**Problem requirements**
First find the line with "15px; vertical-align: 8px;" in the entries below, then set down exactly every line through the line with "336H.4C.6 372 1.500", that line included.

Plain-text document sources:

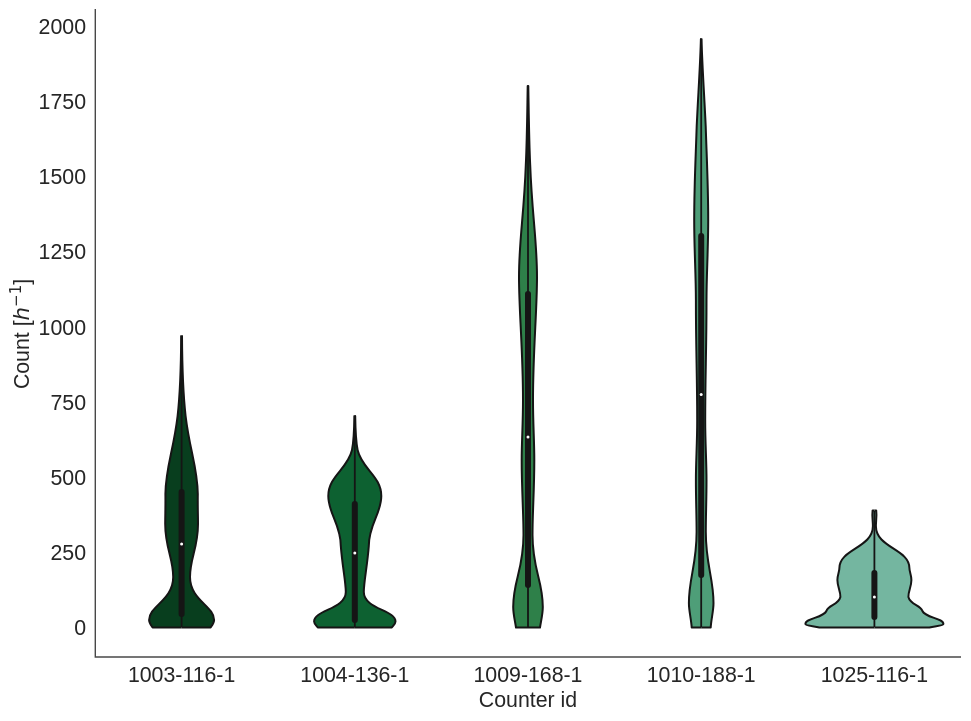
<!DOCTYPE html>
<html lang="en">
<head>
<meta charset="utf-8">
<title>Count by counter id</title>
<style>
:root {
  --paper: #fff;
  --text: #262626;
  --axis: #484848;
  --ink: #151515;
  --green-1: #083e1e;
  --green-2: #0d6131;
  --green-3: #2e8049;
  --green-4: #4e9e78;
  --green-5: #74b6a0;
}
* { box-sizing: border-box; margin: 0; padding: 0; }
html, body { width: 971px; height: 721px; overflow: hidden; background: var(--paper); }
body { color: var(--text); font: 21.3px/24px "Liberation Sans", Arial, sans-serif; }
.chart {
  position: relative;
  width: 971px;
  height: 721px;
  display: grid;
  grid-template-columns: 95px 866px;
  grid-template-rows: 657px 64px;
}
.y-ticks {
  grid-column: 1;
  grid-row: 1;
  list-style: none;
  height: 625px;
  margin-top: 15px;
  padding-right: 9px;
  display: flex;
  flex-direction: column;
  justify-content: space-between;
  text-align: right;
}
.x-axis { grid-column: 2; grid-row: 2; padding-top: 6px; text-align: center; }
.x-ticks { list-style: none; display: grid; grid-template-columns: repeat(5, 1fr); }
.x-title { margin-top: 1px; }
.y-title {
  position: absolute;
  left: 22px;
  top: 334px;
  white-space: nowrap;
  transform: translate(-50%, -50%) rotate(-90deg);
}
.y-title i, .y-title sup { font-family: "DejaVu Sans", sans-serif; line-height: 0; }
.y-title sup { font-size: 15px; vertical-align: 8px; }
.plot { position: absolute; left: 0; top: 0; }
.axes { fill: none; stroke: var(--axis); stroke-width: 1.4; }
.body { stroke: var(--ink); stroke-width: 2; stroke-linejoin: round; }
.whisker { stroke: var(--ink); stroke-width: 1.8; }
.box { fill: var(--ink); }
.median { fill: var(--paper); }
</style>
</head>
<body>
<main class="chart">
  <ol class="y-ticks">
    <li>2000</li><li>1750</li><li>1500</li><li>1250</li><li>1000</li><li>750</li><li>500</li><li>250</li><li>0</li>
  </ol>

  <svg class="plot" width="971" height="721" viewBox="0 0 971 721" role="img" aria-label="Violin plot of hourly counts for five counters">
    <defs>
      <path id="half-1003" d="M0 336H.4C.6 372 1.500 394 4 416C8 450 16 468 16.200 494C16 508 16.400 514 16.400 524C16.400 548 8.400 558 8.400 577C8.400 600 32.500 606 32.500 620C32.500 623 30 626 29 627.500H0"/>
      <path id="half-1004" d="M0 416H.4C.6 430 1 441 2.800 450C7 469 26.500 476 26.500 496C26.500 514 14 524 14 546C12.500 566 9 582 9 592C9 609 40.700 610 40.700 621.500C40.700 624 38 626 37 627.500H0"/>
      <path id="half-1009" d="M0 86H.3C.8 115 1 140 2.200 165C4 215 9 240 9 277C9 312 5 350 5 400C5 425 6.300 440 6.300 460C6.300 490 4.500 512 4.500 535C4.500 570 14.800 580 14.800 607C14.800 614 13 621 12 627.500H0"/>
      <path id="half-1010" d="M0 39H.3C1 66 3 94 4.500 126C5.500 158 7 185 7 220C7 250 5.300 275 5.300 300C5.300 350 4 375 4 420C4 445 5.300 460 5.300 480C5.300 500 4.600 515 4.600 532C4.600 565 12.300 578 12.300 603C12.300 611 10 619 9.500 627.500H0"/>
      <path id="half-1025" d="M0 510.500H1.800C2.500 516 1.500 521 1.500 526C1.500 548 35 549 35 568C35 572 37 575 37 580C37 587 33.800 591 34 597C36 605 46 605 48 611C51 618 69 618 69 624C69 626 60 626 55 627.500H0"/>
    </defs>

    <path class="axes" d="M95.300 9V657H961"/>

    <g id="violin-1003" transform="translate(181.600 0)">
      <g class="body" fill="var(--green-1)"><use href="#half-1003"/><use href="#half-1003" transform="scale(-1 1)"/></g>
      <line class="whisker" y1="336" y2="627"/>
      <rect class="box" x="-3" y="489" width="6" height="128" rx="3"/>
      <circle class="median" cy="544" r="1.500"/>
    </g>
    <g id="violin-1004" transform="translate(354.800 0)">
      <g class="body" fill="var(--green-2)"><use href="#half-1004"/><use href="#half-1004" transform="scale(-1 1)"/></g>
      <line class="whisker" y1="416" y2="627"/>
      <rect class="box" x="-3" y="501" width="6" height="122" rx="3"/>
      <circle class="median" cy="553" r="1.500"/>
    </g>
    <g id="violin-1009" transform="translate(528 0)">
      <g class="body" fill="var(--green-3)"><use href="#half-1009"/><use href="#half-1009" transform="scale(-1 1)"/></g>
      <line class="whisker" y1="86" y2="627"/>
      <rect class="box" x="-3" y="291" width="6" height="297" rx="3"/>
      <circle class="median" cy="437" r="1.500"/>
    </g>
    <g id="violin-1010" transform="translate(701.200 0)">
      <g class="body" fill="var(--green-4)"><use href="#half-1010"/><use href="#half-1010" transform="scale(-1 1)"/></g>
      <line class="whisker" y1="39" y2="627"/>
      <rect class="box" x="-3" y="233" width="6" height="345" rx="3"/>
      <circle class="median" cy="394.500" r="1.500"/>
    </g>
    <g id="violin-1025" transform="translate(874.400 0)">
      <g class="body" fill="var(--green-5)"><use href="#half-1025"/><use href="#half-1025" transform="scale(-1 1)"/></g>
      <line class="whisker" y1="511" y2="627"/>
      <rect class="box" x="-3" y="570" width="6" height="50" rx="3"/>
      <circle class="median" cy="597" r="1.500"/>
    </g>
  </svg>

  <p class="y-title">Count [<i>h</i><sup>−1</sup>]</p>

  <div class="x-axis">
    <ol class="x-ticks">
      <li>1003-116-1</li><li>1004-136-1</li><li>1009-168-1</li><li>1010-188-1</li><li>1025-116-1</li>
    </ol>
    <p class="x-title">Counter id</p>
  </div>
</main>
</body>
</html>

**Output**
.y-title sup { font-size: 15px; vertical-align: 8px; }
.plot { position: absolute; left: 0; top: 0; }
.axes { fill: none; stroke: var(--axis); stroke-width: 1.4; }
.body { stroke: var(--ink); stroke-width: 2; stroke-linejoin: round; }
.whisker { stroke: var(--ink); stroke-width: 1.8; }
.box { fill: var(--ink); }
.median { fill: var(--paper); }
</style>
</head>
<body>
<main class="chart">
  <ol class="y-ticks">
    <li>2000</li><li>1750</li><li>1500</li><li>1250</li><li>1000</li><li>750</li><li>500</li><li>250</li><li>0</li>
  </ol>

  <svg class="plot" width="971" height="721" viewBox="0 0 971 721" role="img" aria-label="Violin plot of hourly counts for five counters">
    <defs>
      <path id="half-1003" d="M0 336H.4C.6 372 1.500 394 4 416C8 450 16 468 16.200 494C16 508 16.400 514 16.400 524C16.400 548 8.400 558 8.400 577C8.400 600 32.500 606 32.500 620C32.500 623 30 626 29 627.500H0"/>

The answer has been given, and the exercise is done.